It’s based on the principle of extracting maximum power output from the available amount of fuel with high compression and very good efficiency – in production as well as in motorsport. In the DTM, the amount of fuel flowing to the engine is limited to 95 kilograms per hour. That may sound like a lot but, in view of more than 610 horsepower, it really isn’t. An increase in vehicle performance can only be achieved through efficiency. The more efficient the engine is the less fuel and thus weight has to be lugged around.
Two-liter four-cylinder turbo engines like those to be used in the DTM starting in 2019 are currently regarded as the most important IC engines worldwide. Why?
It’s about the total package and the issue of weight: Weight generates consumption, so weight has to be saved. To keep an engine small and powerful, there’s no way around a four-cylinder unit. Both longitudinal and transverse types fit with practically all established models of the Audi and Volkswagen Group and are therefore widely used. It is the central engine – a world engine.
The DTM raced with naturally aspirated V8 engines for a very long time. Was switching to the four-cylinder turbo engine the right move?
This move was overdue. We started pursuing this approach as far back as ten years ago. At that time, the concept of the Global Race Engine was created. This four-cylinder turbo power-plant could have been fielded in many worldwide racing series. In terms of power, weight and dimensions, this is is the case with the new DTM engine as well.
Since when has Audi Motorsport been working on the new DTM engine?
Initial considerations and a basic concept date to 2008. Since December 2014, we’ve been pursuing this engine project with great intensity. At that time, the course was set for a joint future of the DTM and the Japanese Super GT.
A two-liter four-cylinder turbo was also used in the World Rallycross Championship.

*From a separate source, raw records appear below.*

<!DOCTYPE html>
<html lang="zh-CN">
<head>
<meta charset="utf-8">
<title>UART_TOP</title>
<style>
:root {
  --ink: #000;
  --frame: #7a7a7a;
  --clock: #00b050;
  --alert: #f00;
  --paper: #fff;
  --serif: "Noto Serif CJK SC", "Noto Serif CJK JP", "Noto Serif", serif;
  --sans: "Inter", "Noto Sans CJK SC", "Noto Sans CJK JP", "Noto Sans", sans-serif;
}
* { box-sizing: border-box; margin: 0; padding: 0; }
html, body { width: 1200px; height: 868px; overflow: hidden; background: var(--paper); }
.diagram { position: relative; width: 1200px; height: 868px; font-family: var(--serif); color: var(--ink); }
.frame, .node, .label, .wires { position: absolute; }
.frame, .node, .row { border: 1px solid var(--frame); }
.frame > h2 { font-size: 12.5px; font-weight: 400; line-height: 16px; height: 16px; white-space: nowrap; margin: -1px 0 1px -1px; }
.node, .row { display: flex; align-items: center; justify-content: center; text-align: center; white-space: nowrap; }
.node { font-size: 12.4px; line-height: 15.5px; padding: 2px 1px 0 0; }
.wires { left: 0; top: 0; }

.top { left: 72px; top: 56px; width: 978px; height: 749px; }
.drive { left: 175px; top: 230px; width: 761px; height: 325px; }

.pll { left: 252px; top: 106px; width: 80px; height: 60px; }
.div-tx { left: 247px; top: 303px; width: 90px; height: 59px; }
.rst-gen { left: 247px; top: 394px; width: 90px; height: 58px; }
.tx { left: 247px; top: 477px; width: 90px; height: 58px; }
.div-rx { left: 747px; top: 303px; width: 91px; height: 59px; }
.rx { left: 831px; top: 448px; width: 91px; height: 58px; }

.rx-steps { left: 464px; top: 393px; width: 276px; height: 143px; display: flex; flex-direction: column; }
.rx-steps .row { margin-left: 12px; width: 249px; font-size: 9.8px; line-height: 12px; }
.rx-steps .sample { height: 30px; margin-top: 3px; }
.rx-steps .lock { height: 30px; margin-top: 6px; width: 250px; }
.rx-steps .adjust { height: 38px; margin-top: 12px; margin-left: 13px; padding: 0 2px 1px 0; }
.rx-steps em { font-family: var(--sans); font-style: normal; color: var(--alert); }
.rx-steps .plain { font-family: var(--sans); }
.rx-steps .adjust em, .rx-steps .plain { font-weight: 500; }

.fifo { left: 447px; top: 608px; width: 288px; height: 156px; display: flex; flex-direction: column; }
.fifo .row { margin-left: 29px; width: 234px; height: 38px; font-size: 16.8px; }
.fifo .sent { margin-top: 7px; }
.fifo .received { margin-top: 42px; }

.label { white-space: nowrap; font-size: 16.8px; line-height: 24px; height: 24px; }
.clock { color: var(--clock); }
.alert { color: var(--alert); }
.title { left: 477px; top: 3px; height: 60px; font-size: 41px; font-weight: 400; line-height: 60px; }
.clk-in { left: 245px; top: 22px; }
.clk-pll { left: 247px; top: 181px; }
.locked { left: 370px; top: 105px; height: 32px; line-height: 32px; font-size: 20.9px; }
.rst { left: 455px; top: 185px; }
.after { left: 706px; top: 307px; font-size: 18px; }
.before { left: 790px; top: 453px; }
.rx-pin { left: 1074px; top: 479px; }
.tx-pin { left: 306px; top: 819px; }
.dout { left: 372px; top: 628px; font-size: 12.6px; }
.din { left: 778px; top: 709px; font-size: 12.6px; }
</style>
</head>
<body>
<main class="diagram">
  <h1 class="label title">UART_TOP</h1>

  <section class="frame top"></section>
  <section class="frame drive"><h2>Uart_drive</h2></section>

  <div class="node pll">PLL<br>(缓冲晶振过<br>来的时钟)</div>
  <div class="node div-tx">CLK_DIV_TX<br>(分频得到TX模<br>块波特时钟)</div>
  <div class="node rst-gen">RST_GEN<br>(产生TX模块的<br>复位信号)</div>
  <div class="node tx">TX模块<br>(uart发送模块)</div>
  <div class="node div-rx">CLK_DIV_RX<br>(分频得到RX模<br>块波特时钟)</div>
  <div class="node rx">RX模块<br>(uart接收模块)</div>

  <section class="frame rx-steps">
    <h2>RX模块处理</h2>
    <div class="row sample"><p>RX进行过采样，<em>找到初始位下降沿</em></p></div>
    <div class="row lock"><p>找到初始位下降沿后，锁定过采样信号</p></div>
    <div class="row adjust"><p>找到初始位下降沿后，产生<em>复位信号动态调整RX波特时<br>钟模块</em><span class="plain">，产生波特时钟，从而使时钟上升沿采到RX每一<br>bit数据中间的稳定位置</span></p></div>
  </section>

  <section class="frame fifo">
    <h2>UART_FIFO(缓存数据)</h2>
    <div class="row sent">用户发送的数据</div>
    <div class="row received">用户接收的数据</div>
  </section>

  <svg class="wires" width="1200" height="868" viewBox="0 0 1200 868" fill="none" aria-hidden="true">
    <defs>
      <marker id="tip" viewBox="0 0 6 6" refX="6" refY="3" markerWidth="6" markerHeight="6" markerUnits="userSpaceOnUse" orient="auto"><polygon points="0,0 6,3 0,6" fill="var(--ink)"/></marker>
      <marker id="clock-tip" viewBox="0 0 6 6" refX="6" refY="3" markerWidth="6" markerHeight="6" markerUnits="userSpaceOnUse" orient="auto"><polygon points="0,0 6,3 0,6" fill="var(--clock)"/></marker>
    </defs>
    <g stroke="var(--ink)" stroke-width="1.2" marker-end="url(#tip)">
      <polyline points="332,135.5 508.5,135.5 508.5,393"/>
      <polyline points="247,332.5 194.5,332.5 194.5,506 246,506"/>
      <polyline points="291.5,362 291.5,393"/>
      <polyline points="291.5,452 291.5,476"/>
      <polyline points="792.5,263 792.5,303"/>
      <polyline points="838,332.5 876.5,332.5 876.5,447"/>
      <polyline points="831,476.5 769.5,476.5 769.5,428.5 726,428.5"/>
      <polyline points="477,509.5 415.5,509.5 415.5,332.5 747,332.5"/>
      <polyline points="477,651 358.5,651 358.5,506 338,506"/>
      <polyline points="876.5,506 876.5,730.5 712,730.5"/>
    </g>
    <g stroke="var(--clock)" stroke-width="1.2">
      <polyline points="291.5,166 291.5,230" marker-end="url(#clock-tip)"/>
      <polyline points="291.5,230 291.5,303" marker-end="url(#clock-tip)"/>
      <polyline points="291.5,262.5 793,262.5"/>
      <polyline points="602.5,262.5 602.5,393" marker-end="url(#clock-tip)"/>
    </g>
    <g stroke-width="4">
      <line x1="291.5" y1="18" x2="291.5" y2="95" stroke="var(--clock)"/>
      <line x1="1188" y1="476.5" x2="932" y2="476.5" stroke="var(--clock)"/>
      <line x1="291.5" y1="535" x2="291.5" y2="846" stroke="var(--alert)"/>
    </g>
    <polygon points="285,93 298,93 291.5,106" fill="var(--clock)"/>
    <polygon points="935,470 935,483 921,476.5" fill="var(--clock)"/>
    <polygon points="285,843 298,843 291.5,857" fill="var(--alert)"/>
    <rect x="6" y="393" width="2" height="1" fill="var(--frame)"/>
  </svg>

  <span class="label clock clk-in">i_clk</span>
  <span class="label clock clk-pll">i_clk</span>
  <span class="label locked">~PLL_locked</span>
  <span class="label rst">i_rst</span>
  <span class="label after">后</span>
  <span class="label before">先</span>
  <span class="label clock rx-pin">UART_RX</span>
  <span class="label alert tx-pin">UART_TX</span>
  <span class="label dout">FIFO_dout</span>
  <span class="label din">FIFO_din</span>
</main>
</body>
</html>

Are the engines comparable?
No. The rallycross engine was neither a direct-injection type nor a true race engine. It was totally production-based with limited mileage of 300 to 400 kilometers. The new DTM engine is a true race engine that’s designed to last for 6,000 kilometers before the first rebuild – and, ideally, for the same distance again afterwards.
Audi has a lot of experience with turbo engines in motorsport. Even the original quattro in the World Rally Championship was a turbo. Is this know-how helpful?
Naturally, every engine is different and every set of regulations poses different challenges. But you can spare yourself a lot of mistakes and a few loops by knowing the basic principle.
With the new DTM turbo, how intensive is the exchange between motorsport and production that has traditionally been of great importance to Audi?
Obviously, our colleagues in production have a few requirements that differ from ours. But efficiency also plays a major part there, just like weight does. With a weight of 85 kilograms the DTM engine is very light, a lot lighter than a production engine. We’re pointing out a few approaches that will hopefully find their way into future road-going vehicles as well – like in the case of the first TFSI for Le Mans and the TDI.
What, specifically, are you thinking about in this context?
Weight and lightweight design, especially in the context of avoiding CO2 emissions, plus in terms of consumption. The specific consumption of the DTM engine is extremely low and now within ranges that used to be typical for diesel engines.